BEGIN DATASET CONTENT

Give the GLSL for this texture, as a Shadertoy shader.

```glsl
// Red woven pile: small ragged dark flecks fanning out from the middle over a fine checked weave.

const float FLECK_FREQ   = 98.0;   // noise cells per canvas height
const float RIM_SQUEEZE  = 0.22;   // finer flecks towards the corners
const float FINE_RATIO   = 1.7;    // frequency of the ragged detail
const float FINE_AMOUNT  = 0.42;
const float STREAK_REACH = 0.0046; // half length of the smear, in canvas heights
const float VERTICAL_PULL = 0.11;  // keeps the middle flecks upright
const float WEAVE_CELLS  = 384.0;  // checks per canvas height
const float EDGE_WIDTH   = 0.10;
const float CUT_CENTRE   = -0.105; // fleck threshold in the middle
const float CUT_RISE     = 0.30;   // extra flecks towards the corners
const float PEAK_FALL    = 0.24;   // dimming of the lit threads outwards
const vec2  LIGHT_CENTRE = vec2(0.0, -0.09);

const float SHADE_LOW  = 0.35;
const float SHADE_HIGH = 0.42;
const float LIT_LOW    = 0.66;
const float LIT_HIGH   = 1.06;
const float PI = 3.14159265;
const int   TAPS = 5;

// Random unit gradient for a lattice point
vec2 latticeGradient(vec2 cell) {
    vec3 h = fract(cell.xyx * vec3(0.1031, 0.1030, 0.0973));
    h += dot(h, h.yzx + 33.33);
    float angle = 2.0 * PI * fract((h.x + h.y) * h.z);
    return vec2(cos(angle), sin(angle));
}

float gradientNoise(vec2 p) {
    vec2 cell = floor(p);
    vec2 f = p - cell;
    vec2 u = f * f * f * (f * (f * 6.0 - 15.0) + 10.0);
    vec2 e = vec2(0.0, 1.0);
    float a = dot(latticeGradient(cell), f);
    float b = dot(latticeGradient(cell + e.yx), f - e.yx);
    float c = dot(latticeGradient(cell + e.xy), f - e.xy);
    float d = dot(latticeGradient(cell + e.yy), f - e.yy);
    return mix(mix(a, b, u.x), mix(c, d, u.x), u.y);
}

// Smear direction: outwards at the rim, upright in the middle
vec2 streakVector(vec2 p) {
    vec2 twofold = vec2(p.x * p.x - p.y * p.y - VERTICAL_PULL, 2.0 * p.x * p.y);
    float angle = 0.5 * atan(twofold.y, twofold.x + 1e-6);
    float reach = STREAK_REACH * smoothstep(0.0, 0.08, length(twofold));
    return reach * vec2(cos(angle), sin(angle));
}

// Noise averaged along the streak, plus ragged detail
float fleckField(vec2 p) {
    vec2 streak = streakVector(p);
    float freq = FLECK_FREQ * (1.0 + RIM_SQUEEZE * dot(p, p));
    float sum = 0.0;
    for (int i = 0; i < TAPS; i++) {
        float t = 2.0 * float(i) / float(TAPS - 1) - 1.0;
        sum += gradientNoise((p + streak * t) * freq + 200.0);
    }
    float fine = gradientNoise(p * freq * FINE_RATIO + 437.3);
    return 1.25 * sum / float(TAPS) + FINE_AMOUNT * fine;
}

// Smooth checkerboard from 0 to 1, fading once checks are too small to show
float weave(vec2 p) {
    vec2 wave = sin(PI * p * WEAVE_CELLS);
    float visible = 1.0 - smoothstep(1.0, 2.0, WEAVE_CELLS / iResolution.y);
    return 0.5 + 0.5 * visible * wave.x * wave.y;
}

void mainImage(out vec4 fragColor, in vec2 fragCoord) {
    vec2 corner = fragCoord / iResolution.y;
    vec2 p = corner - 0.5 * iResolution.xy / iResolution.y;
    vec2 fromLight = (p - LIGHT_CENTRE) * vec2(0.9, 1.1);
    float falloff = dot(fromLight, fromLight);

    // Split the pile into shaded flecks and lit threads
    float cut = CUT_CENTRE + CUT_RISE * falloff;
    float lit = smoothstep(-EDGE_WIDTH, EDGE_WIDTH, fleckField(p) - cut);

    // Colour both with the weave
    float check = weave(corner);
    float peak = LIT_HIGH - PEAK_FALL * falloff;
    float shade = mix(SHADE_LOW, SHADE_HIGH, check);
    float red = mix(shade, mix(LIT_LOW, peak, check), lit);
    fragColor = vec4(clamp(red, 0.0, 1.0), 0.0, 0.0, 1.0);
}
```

END DATASET CONTENT

• **GOAL OF THE EXERCISE**
All of the entries must be quoted exactly; please include each one.

• **ANSWER SECTION**
Give the GLSL for this texture, as a Shadertoy shader.

```glsl
// Red woven pile: small ragged dark flecks fanning out from the middle over a fine checked weave.

const float FLECK_FREQ   = 98.0;   // noise cells per canvas height
const float RIM_SQUEEZE  = 0.22;   // finer flecks towards the corners
const float FINE_RATIO   = 1.7;    // frequency of the ragged detail
const float FINE_AMOUNT  = 0.42;
const float STREAK_REACH = 0.0046; // half length of the smear, in canvas heights
const float VERTICAL_PULL = 0.11;  // keeps the middle flecks upright
const float WEAVE_CELLS  = 384.0;  // checks per canvas height
const float EDGE_WIDTH   = 0.10;
const float CUT_CENTRE   = -0.105; // fleck threshold in the middle
const float CUT_RISE     = 0.30;   // extra flecks towards the corners
const float PEAK_FALL    = 0.24;   // dimming of the lit threads outwards
const vec2  LIGHT_CENTRE = vec2(0.0, -0.09);

const float SHADE_LOW  = 0.35;
const float SHADE_HIGH = 0.42;
const float LIT_LOW    = 0.66;
const float LIT_HIGH   = 1.06;
const float PI = 3.14159265;
const int   TAPS = 5;

// Random unit gradient for a lattice point
vec2 latticeGradient(vec2 cell) {
    vec3 h = fract(cell.xyx * vec3(0.1031, 0.1030, 0.0973));
    h += dot(h, h.yzx + 33.33);
    float angle = 2.0 * PI * fract((h.x + h.y) * h.z);
    return vec2(cos(angle), sin(angle));
}

float gradientNoise(vec2 p) {
    vec2 cell = floor(p);
    vec2 f = p - cell;
    vec2 u = f * f * f * (f * (f * 6.0 - 15.0) + 10.0);
    vec2 e = vec2(0.0, 1.0);
    float a = dot(latticeGradient(cell), f);
    float b = dot(latticeGradient(cell + e.yx), f - e.yx);
    float c = dot(latticeGradient(cell + e.xy), f - e.xy);
    float d = dot(latticeGradient(cell + e.yy), f - e.yy);
    return mix(mix(a, b, u.x), mix(c, d, u.x), u.y);
}

// Smear direction: outwards at the rim, upright in the middle
vec2 streakVector(vec2 p) {
    vec2 twofold = vec2(p.x * p.x - p.y * p.y - VERTICAL_PULL, 2.0 * p.x * p.y);
    float angle = 0.5 * atan(twofold.y, twofold.x + 1e-6);
    float reach = STREAK_REACH * smoothstep(0.0, 0.08, length(twofold));
    return reach * vec2(cos(angle), sin(angle));
}

// Noise averaged along the streak, plus ragged detail
float fleckField(vec2 p) {
    vec2 streak = streakVector(p);
    float freq = FLECK_FREQ * (1.0 + RIM_SQUEEZE * dot(p, p));
    float sum = 0.0;
    for (int i = 0; i < TAPS; i++) {
        float t = 2.0 * float(i) / float(TAPS - 1) - 1.0;
        sum += gradientNoise((p + streak * t) * freq + 200.0);
    }
    float fine = gradientNoise(p * freq * FINE_RATIO + 437.3);
    return 1.25 * sum / float(TAPS) + FINE_AMOUNT * fine;
}

// Smooth checkerboard from 0 to 1, fading once checks are too small to show
float weave(vec2 p) {
    vec2 wave = sin(PI * p * WEAVE_CELLS);
    float visible = 1.0 - smoothstep(1.0, 2.0, WEAVE_CELLS / iResolution.y);
    return 0.5 + 0.5 * visible * wave.x * wave.y;
}

void mainImage(out vec4 fragColor, in vec2 fragCoord) {
    vec2 corner = fragCoord / iResolution.y;
    vec2 p = corner - 0.5 * iResolution.xy / iResolution.y;
    vec2 fromLight = (p - LIGHT_CENTRE) * vec2(0.9, 1.1);
    float falloff = dot(fromLight, fromLight);

    // Split the pile into shaded flecks and lit threads
    float cut = CUT_CENTRE + CUT_RISE * falloff;
    float lit = smoothstep(-EDGE_WIDTH, EDGE_WIDTH, fleckField(p) - cut);

    // Colour both with the weave
    float check = weave(corner);
    float peak = LIT_HIGH - PEAK_FALL * falloff;
    float shade = mix(SHADE_LOW, SHADE_HIGH, check);
    float red = mix(shade, mix(LIT_LOW, peak, check), lit);
    fragColor = vec4(clamp(red, 0.0, 1.0), 0.0, 0.0, 1.0);
}
```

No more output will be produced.